Please copy each line in the records below that contains the string "class".

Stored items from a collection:
= Beginning of Section =

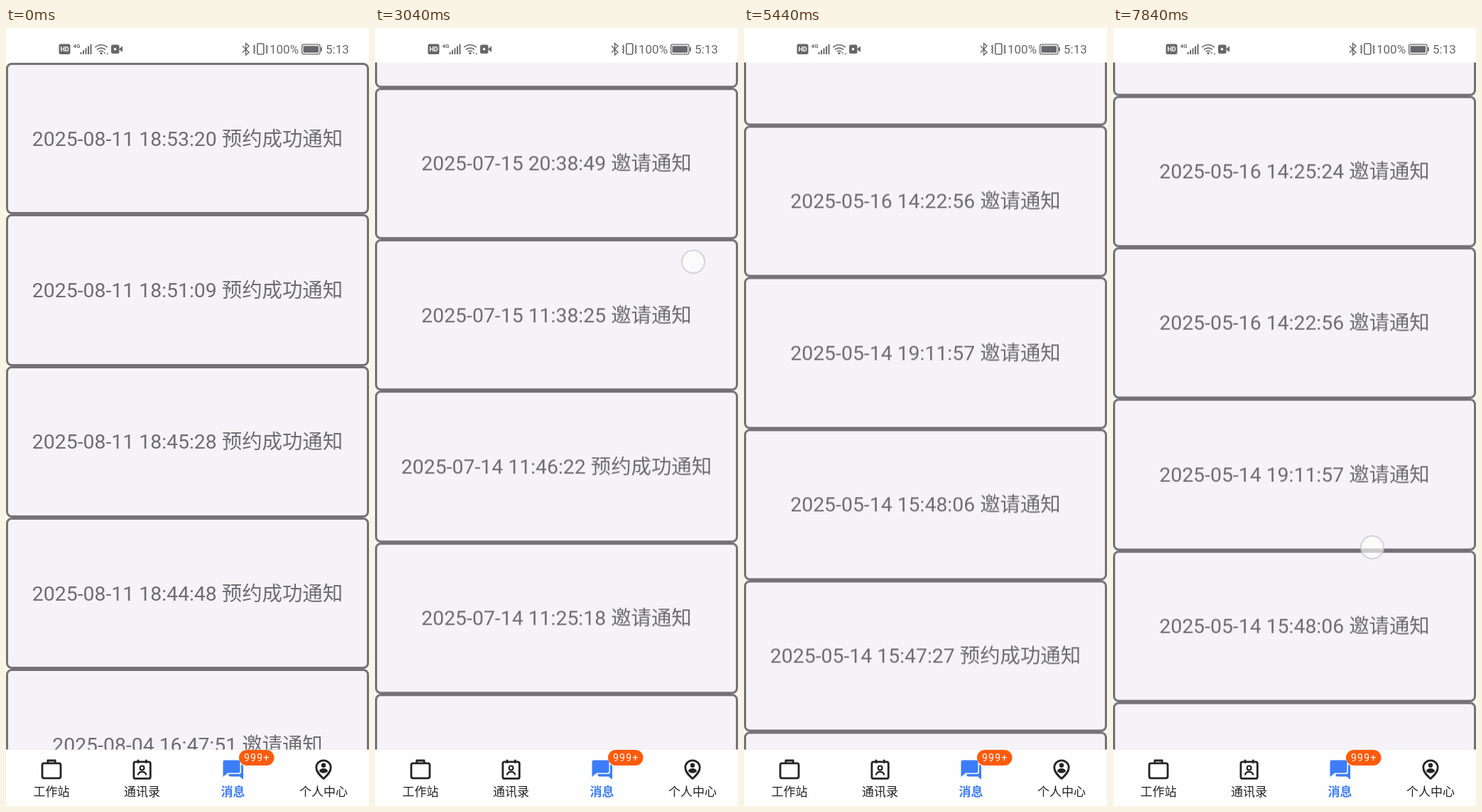
Recreate the animation shown at these times as an HTML page. Size 511 by 1095 pixels, loop 8000 ms.

```html
<!DOCTYPE html>
<html lang="zh-CN">
<head>
<meta charset="utf-8">
<title>消息</title>
<style>
html, body { margin: 0; width: 100%; height: 100%; overflow: hidden; background: #fff; }
body { position: relative; font-family: Roboto, "Noto Sans CJK SC", "Noto Sans CJK", sans-serif; }
#view { position: absolute; left: 0; top: 48px; width: 511px; height: 968px; overflow: hidden; }
#list { position: absolute; left: 0; top: .5px; width: 511px; will-change: transform; }
.row {
  box-sizing: border-box; height: 213.33px; padding-top: 1.6px;
  border: 3px solid #747277; border-radius: 8px; background: #f5f3f7;
  color: #6e6d72; font-size: 28.4px; line-height: 206px;
  text-align: center; white-space: nowrap;
}
#glow {
  position: absolute; left: -195px; top: 932px; width: 900px; height: 300px;
  border-radius: 50%; background: #e8e2e8; opacity: 0;
}
#chrome { position: absolute; left: 0; top: 0; display: block; }
text { font-family: Roboto, "Noto Sans CJK SC", "Noto Sans CJK", sans-serif; }
.status { fill: #68676b; }
.line { fill: none; stroke: #68676b; stroke-width: 1.6; }
.icon { fill: none; stroke: #242426; stroke-width: 2.8; stroke-linejoin: round; }
.label { font-size: 17px; text-anchor: middle; fill: #222; }
</style>
</head>
<body>
<div id="view">
  <div id="list"></div>
  <div id="glow"></div>
</div>
<svg id="chrome" width="511" height="1095" viewBox="0 0 511 1095">
  <!-- status bar -->
  <rect width="511" height="48.5" fill="#fff"/>
  <g class="status">
    <rect x="74.5" y="22.5" width="16" height="14.5" rx="2.5"/>
    <text x="82.5" y="33.2" font-size="9" font-weight="700" fill="#fff" text-anchor="middle">HD</text>
    <text x="94.5" y="28" font-size="8" font-weight="700">4G</text>
    <g id="bars"></g>
    <rect x="148" y="23.5" width="11.5" height="12.5" rx="2.5"/>
    <path d="M159 29.7 164 25.5V34Z"/>
    <circle cx="153.5" cy="29.7" r="1.8" fill="#fff"/>
    <circle cx="134" cy="35.6" r="1.7"/>
    <path d="M137.5 34h2v3.5zM141.5 37.5h2V34z"/>
    <text x="371" y="36" font-size="17">100%</text>
    <text x="450" y="36" font-size="17">5:13</text>
    <rect x="418.5" y="25.3" width="21.5" height="9.4" rx="1"/>
    <rect x="443" y="27" width="1.8" height="6" rx=".8"/>
  </g>
  <g class="line">
    <path d="M125.2 27.3a12.6 12.6 0 0 1 17.6 0M128 30.6a8.6 8.6 0 0 1 12 0M130.8 33.4a4.8 4.8 0 0 1 6.4 0"/>
    <path d="M333 25.2 342 34.2 337.6 38V21.5L342 25.4 333 34.4" stroke-width="1.4"/>
    <rect x="353.8" y="22" width="9" height="15" rx="1.5"/>
    <path d="M350.3 24l-1.4 2 1.4 2-1.4 2 1.4 2-1.4 2 1.4 2M366.4 24l1.4 2-1.4 2 1.4 2-1.4 2 1.4 2-1.4 2"/>
    <rect x="416.6" y="23.2" width="25.4" height="13.6" rx="2.5" stroke-width="1.3"/>
  </g>

  <!-- tab bar -->
  <rect y="1015.5" width="511" height="1" fill="#ececee"/>
  <rect y="1016" width="511" height="79" fill="#fefefe"/>
  <g class="icon">
    <rect x="51" y="1034.8" width="26" height="21" rx="2.5"/>
    <path d="M58.8 1034.5V1031h10.4v3.5"/>
    <rect x="179.9" y="1032.8" width="23.4" height="23.6" rx="2.5"/>
    <path d="M186 1029.8v5M197.3 1029.8v5"/>
    <circle cx="191.6" cy="1041.4" r="2.9" stroke-width="2.2"/>
    <path d="M185.8 1051.5c1-6.2 10.6-6.2 11.6 0" stroke-width="2.3"/>
    <path d="M447 1056.5c-5-4.500-10.200-9.300-10.200-15.500a10.200 10.200 0 0 1 20.400 0c0 6.200-5.200 11-10.200 15.500Z"/>
    <g fill="#242426" stroke="none">
      <circle cx="447" cy="1037.800" r="3.200"/>
      <path d="M440.800 1046c1.200-5.500 11.200-5.500 12.400 0-3.500 3.600-8.900 3.600-12.400 0Z"/>
    </g>
  </g>
  <g fill="#3d7dfa">
    <path d="M331 1037h1q2 0 2 2.500v18.300l-5-4.300h-13q-2.500 0-2.500-2.500v-1h14.500q3 0 3-3Z"/>
    <path d="M308 1030h19q3 0 3 3v13q0 3-3 3h-15l-7 6v-22q0-3 3-3Z" stroke="#fefefe" stroke-width="1"/>
  </g>
  <text class="label" x="64" y="1081">工作站</text>
  <text class="label" x="191.500" y="1081">通讯录</text>
  <text class="label" x="319.500" y="1081" font-weight="700" style="fill:#3d7dfa">消息</text>
  <text class="label" x="447" y="1081">个人中心</text>
  <rect x="328" y="1016" width="49.500" height="22" rx="11" fill="#ff5b0b"/>
  <text x="353.300" y="1032" font-size="14" letter-spacing="1.300" fill="#fff" text-anchor="middle">999+</text>

  <circle id="touch" r="16" fill="#fff" fill-opacity=".62" stroke="#c9c7d0" stroke-opacity=".75" stroke-width="2"/>
</svg>
<script>
const LOOP = 8000, TICK = 160;
const kinds = { b: "预约成功", i: "邀请", q: "快速会议", n: "新用户注册" };
const rows = `08-11 18:53:20 b|08-11 18:51:09 b|08-11 18:45:28 b|08-11 18:44:48 b
08-04 16:47:51 i|07-30 15:12:36 i|07-24 10:05:42 i|07-17 14:31:08 i
07-15 20:38:49 i|07-15 11:38:25 i|07-14 11:46:22 b|07-14 11:25:18 i
07-10 16:20:33 i|07-08 09:54:17 i|07-04 18:43:36 i|07-02 18:26:55 q
07-02 10:29:13 i|06-20 16:37:14 i|06-20 16:00:55 i|06-19 11:08:40 i
06-18 14:50:49 i|06-12 10:21:14 i|06-12 10:20:47 i|05-21 19:58:01 i
05-21 19:20:27 i|05-20 10:42:35 i|05-16 14:25:24 i|05-16 14:22:56 i
05-14 19:11:57 i|05-14 15:48:06 i|05-14 15:47:27 b|05-14 15:40:22 n`.split(/[|\n]/);

const $ = id => document.getElementById(id);
$("list").innerHTML = rows.map(r =>
  `<div class="row">2025-${r.slice(0, -2)} ${kinds[r.slice(-1)]}通知</div>`).join("");
$("bars").innerHTML = [0, 1, 2, 3, 4].map(i =>
  `<rect x="${104.5 + i * 3.5}" y="${34 - i * 2.8}" width="2" height="${3 + i * 2.8}"/>`).join("");

// [time, scroll offset, 1 when the list coasts to this point]
const scroll = [
  [0, 0], [2000, 0], [2240, 380], [2800, 1230.700, 1], [3040, 1671.700],
  [3840, 3060.600, 1], [4000, 3110], [4240, 3550], [4640, 3999.700, 1],
  [4800, 4276.700], [4880, 4435], [5760, 5860, 1], [7520, 5860], [7840, 5500.400], [8000, 5500.400]
];
// [start, end, x0, y0, x1, y1]
const swipes = [
  [2000, 2240, 425, 800, 440, 420], [2800, 3040, 430, 770, 448, 329],
  [4000, 4240, 390, 830, 405, 390], [4640, 4880, 366, 846, 384, 410.500],
  [7520, 7840, 352, 371, 365, 731]
];
const glow = [[0, 0], [5600, 0], [5760, .6], [6240, .25], [6400, 0], [8000, 0]];

const mix = (a, b, u) => a + (b - a) * u;
function valueAt(keys, t) {
  const n = keys.findIndex(k => k[0] > t);
  const [t0, a] = keys[n - 1], [t1, b, coast] = keys[n];
  const u = (t - t0) / (t1 - t0);
  return mix(a, b, coast ? 1 - (1 - u) ** 2 : u);
}

function draw() {
  const t = Math.floor(performance.now() % LOOP / TICK) * TICK;
  $("list").style.transform = `translateY(${-valueAt(scroll, t)}px)`;
  $("glow").style.opacity = valueAt(glow, t);
  const s = swipes.find(([a, b]) => t >= a && t <= b);
  $("touch").style.display = s ? "" : "none";
  if (s) {
    const u = (t - s[0]) / (s[1] - s[0]);
    $("touch").setAttribute("transform", `translate(${mix(s[2], s[4], u)} ${mix(s[3], s[5], u)})`);
  }
  requestAnimationFrame(draw);
}
draw();
</script>
</body>
</html>
```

= End of Section =

### Answer space
  <g class="status">
  <g class="line">
  <g class="icon">
  <text class="label" x="64" y="1081">工作站</text>
  <text class="label" x="191.500" y="1081">通讯录</text>
  <text class="label" x="319.500" y="1081" font-weight="700" style="fill:#3d7dfa">消息</text>
  <text class="label" x="447" y="1081">个人中心</text>
  `<div class="row">2025-${r.slice(0, -2)} ${kinds[r.slice(-1)]}通知</div>`).join("");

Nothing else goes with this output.